Instructions for the task: What lines in the records below mention "function"? List them all.

[Opening Record extracts section]

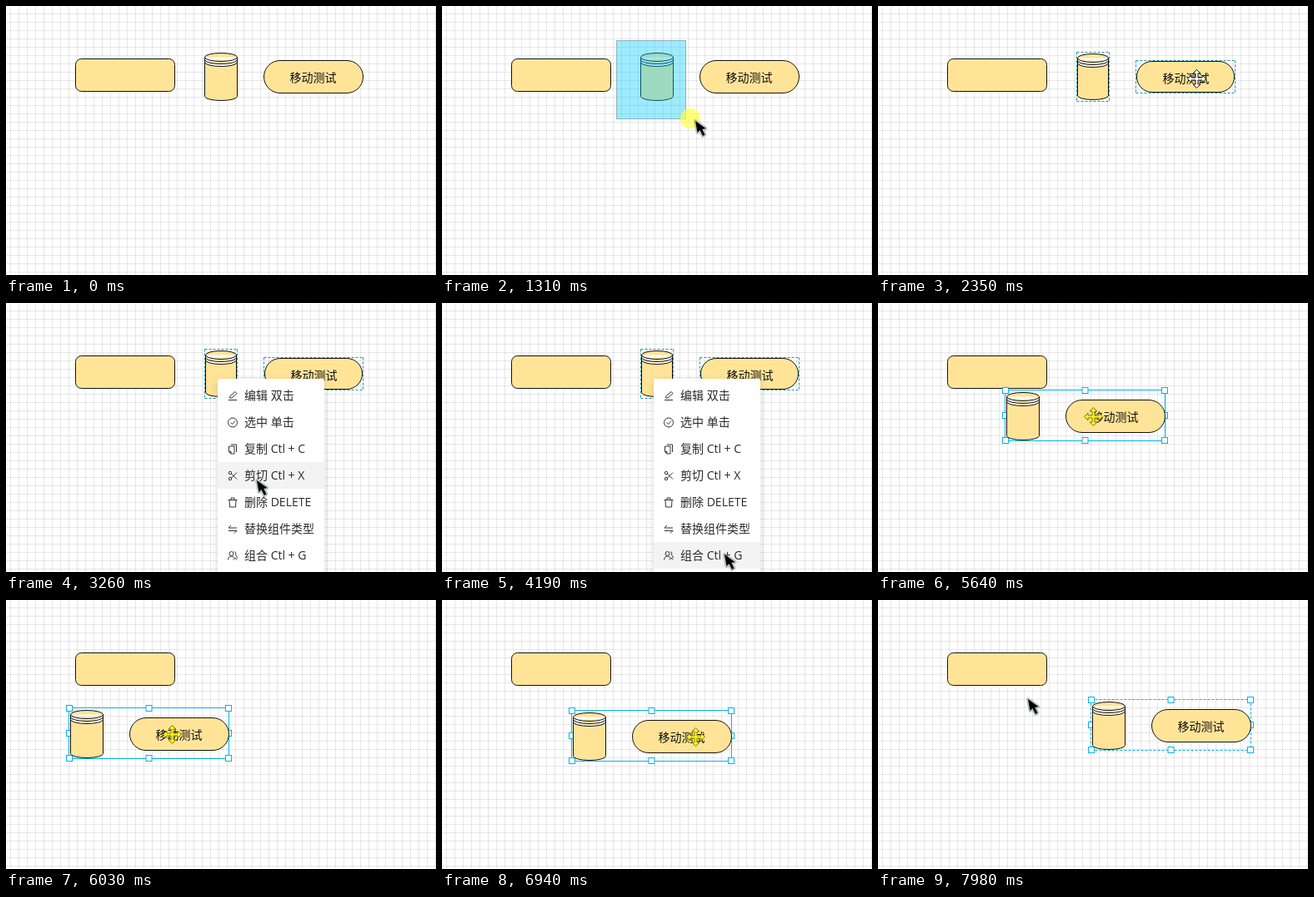
Write an HTML page that moves like this. It is 516 by 323 pixels and loops after 8000 ms.

```html
<!DOCTYPE html>
<html lang="zh">
<head>
<meta charset="utf-8">
<title>组合</title>
<style>
html, body { margin: 0; width: 100%; height: 100%; overflow: hidden; background: #fff; }
svg { display: block; width: 100%; height: 100%; }
text { font: 14px "Open Sans", "Noto Sans CJK SC", "Noto Sans CJK", sans-serif; fill: #111; white-space: pre; }
.shape { fill: #ffe498; stroke: #111; }
.icon { fill: none; stroke: #333; }
.border { fill: none; stroke: #2095a8; stroke-dasharray: 3 2; }
.handle { fill: #fff; stroke: #00b4f0; }
#outline { stroke: #00b4f0; }
#menu text { fill: #2a2a2a; }
#menu { filter: drop-shadow(0 3px 5px rgba(0, 0, 0, .16)); }
</style>
</head>
<body>
<svg viewBox="0 0 516 323">
  <defs>
    <pattern id="grid" width="10" height="10" x="5" y="9" patternUnits="userSpaceOnUse">
      <path d="M0 .5H10M.5 0V10" stroke="#000" stroke-opacity=".09"/>
    </pattern>
  </defs>
  <rect width="516" height="323" fill="#fff"/>
  <rect width="516" height="323" fill="url(#grid)"/>
  <rect class="shape" x="83.5" y="63.5" width="119" height="39" rx="7"/>
  <g id="group">
    <g id="frame"><path id="outline" class="border"/></g>
    <path id="can" class="shape"/>
    <rect id="pill" class="shape"/>
    <text id="label" x="340.5" y="90.5">移动测试</text>
  </g>
  <path id="picked" class="border"/>
  <rect id="lasso" x="209.5" y="41.5" fill="#00c8ff" fill-opacity=".38" stroke="#8fb4be"/>
  <g id="menu">
    <rect x="254" y="91" width="128" height="300" rx="2" fill="#fff"/>
    <rect id="hover" x="254" width="128" height="32" fill="#f3f3f3"/>
  </g>
  <circle id="spot" r="12" fill="#ffff3c" fill-opacity=".68"/>
  <path id="arrow" d="M1 1L3.5 15L6.5 12L10 19L12.5 17.5L9.2 11L13.5 10Z" fill="#000" stroke="#8d9690" stroke-opacity=".55" stroke-width="4" stroke-linejoin="round" paint-order="stroke"/>
  <path id="move" stroke-linejoin="round"/>
</svg>
<script>
const LOOP = 8000, STEP = 130.8;
const $ = id => document.getElementById(id);

function set(el, attrs) {
  for (const key in attrs) el.setAttribute(key, attrs[key]);
}

function add(parent, tag, attrs, text = "") {
  const el = document.createElementNS(parent.namespaceURI, tag);
  set(el, attrs);
  el.textContent = text;
  parent.append(el);
}

// Four separate sides, so that the dashes restart at every corner.
const box = (x, y, w, h) =>
  `M${x} ${y}h${w}M${x} ${y + h}h${w}M${x} ${y}v${h}M${x + w} ${y}v${h}`;

function canPath(inset) {
  const x = 238.5 + inset, top = 61.5 + inset, bottom = 108.5 - inset;
  const rx = 19.5 - inset, w = 2 * rx;
  const arc = sweep => `a${rx} 5 0 0 ${sweep} `;
  const rims = [0, 3, 6].map(dy => `M${x} ${top + dy}${arc(0)}${w} 0`).join("");
  return `M${x} ${top}${arc(1)}${w} 0V${bottom}${arc(1)}${-w} 0Z` + rims;
}

set($("outline"), { d: box(236.5, 53.5, 192, 61) });
set($("picked"), { d: box(238.5, 55.5, 39, 59) + box(309.5, 65.5, 119, 39) });

// Resize handles around the group, none in the middle.
for (const i of [0, 1, 2])
  for (const j of [0, 1, 2])
    if (i !== 1 || j !== 1)
      add($("frame"), "rect", { class: "handle", x: 233.5 + 95.5 * i, y: 50.5 + 30 * j, width: 7, height: 7 });

const ring = (x, y, r) => `M${x - r} ${y}a${r} ${r} 0 1 0 ${2 * r} 0a${r} ${r} 0 1 0 ${-2 * r} 0`;

// Icons are drawn around their own centre.
const items = [
  ["编辑 双击", "M-3.5 2.5L-3 0L3-5L5-3L-1 2.5ZM-5 5H5"],
  ["选中 单击", ring(0, 0, 5.5) + "M-2.5 0L-.5 2L3-2"],
  ["复制 Ctl + C", "M-4.5-3.5H2V5.5H-2L-4.5 3ZM-2-5.5H4.5V3.5M-2 5.5V3H-4.5"],
  ["剪切 Ctl + X", ring(-3, -3.5, 1.7) + ring(-3, 3.5, 1.7) + "M-1.5-2.5L5 4M-1.5 2.5L5-4"],
  ["删除 DELETE", "M-5.5-3H5.5M-4-3L-3.5 5.5H3.5L4-3M-2-3V-5.5H2V-3"],
  ["替换组件类型", "M5-1.5H-5L-2-4.5M-5 2H5L2 5"],
  ["组合 Ctl + G", ring(-1.5, -2.5, 2.5) + "M-5.5 5Q-5 .5-1.5 .5Q1 .5 2 3M2-5Q5-4 3.5-1Q5 0 5.5 3M1 5L3 2.5L5 5"]
];
items.forEach(([name, icon], i) => {
  const y = 111 + 32 * i;
  add($("menu"), "path", { class: "icon", d: icon, transform: `translate(272 ${y + .5})` });
  add($("menu"), "text", { x: 286, y: y + 5 }, name);
});

// Four-headed cursor: one arm repeated by quarter turns.
const arm = [[-1.5, -1.5], [-1.5, -6.5], [-4.5, -6.5], [0, -11], [4.5, -6.5], [1.5, -6.5]];
const turns = [(x, y) => [x, y], (x, y) => [-y, x], (x, y) => [-x, -y], (x, y) => [y, -x]];
const cross = turns.flatMap(turn => arm.map(p => turn(...p).join(" ")));
set($("move"), { d: "M" + cross.join("L") + "Z" });

// Steps at which the scene changes.
const PRESS = 9, PICK = 13, MENU = 23, GROUP = 33, GRAB = 39, TURN = 47, DROP = 57;

// Stops of the free pointer: [step, x, y]
const stops = [
  [1, 418, 250], [7, 223, 45], [PRESS, 222, 53], [10, 303, 137], [12, 438, 152],
  [15, 439, 137], [18, 382, 87], [19, 382, 87], [MENU, 254, 91], [26, 323, 272],
  [30, 325, 284], [32, 338, 301], [GROUP, 338, 301], [38, 367, 85],
  [DROP + 1, 386, 151], [59, 310, 272], [61, 179, 118]
];

const clamp = v => Math.min(1, Math.max(0, v));
const mix = (a, b, p) => Math.round(a + (b - a) * p);
const between = (k, a, b) => k >= a && k <= b;

// The group swings down to the left, then accelerates back to the right.
function drag(k) {
  if (k <= TURN) {
    const p = clamp((k - GRAB) / (TURN - GRAB));
    return [mix(0, -168, p * p * (3 - 2 * p)), mix(0, 83, p ** .7)];
  }
  const p = clamp((k - TURN) / (DROP - TURN));
  return [mix(-168, 19, p ** 1.5), mix(83, 66, p ** 3)];
}

function pointer(k) {
  // While dragging, the group trails the pointer sideways.
  if (between(k, GRAB, DROP)) return [367 + drag(k + .8)[0], 85 + drag(k)[1]];
  const i = Math.max(1, stops.findIndex(stop => stop[0] >= k));
  const [a, ax, ay] = stops[i - 1], [b, bx, by] = stops[i];
  const p = clamp((k - a) / (b - a));
  return [mix(ax, bx, p), mix(ay, by, p)];
}

const show = (id, on) => set($(id), { visibility: on ? "visible" : "hidden" });
const place = (id, x, y) => set($(id), { transform: `translate(${x} ${y})` });

function render(t) {
  const k = Math.min(61, Math.floor((t + 20) / STEP));
  const [x, y] = pointer(k);
  const lasso = between(k, PRESS, PICK - 1);
  const picked = between(k, PICK, GROUP - 1);
  const menu = between(k, MENU, GROUP - 1);
  const dragging = between(k, GRAB, DROP);
  const move = between(k, 17, MENU - 1) || between(k, GRAB - 1, DROP + 1);

  place("group", ...drag(k));
  show("frame", k >= GROUP);
  set($("outline"), { "stroke-dasharray": dragging ? "none" : "3 2" });
  $("outline").style.strokeDasharray = dragging ? "none" : "3 2";

  // A selected shape shrinks inside its one pixel border.
  const inset = picked ? 1 : 0;
  show("picked", picked);
  set($("can"), { d: canPath(inset) });
  set($("pill"), {
    x: 309.5 + inset, y: 65.5 + inset, rx: 19.5 - inset,
    width: 119 - 2 * inset, height: 39 - 2 * inset
  });
  place("label", inset, inset);

  show("lasso", lasso);
  set($("lasso"), { width: Math.max(0, x - 220), height: Math.max(0, y - 43) });

  const row = Math.min(k < GROUP - 1 ? 5 : 6, Math.floor((y - 95) / 32));
  show("menu", menu);
  show("hover", menu && row >= 0);
  set($("hover"), { y: 95 + 32 * row });

  show("spot", lasso);
  place("spot", x - 5, y - 2);
  show("arrow", k > 0 && !move);
  place("arrow", x, y);
  show("move", move);
  place("move", x + .5, y + .5);
  set($("move"), {
    fill: dragging ? "#fff01e" : "#fff",
    stroke: dragging ? "#80780a" : "#111"
  });
}

const begin = performance.now();
function tick() {
  render((performance.now() - begin) % LOOP);
  requestAnimationFrame(tick);
}
tick();
</script>
</body>
</html>
```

[Closing Record extracts section]

Your solution:
function set(el, attrs) {
function add(parent, tag, attrs, text = "") {
function canPath(inset) {
function drag(k) {
function pointer(k) {
function render(t) {
function tick() {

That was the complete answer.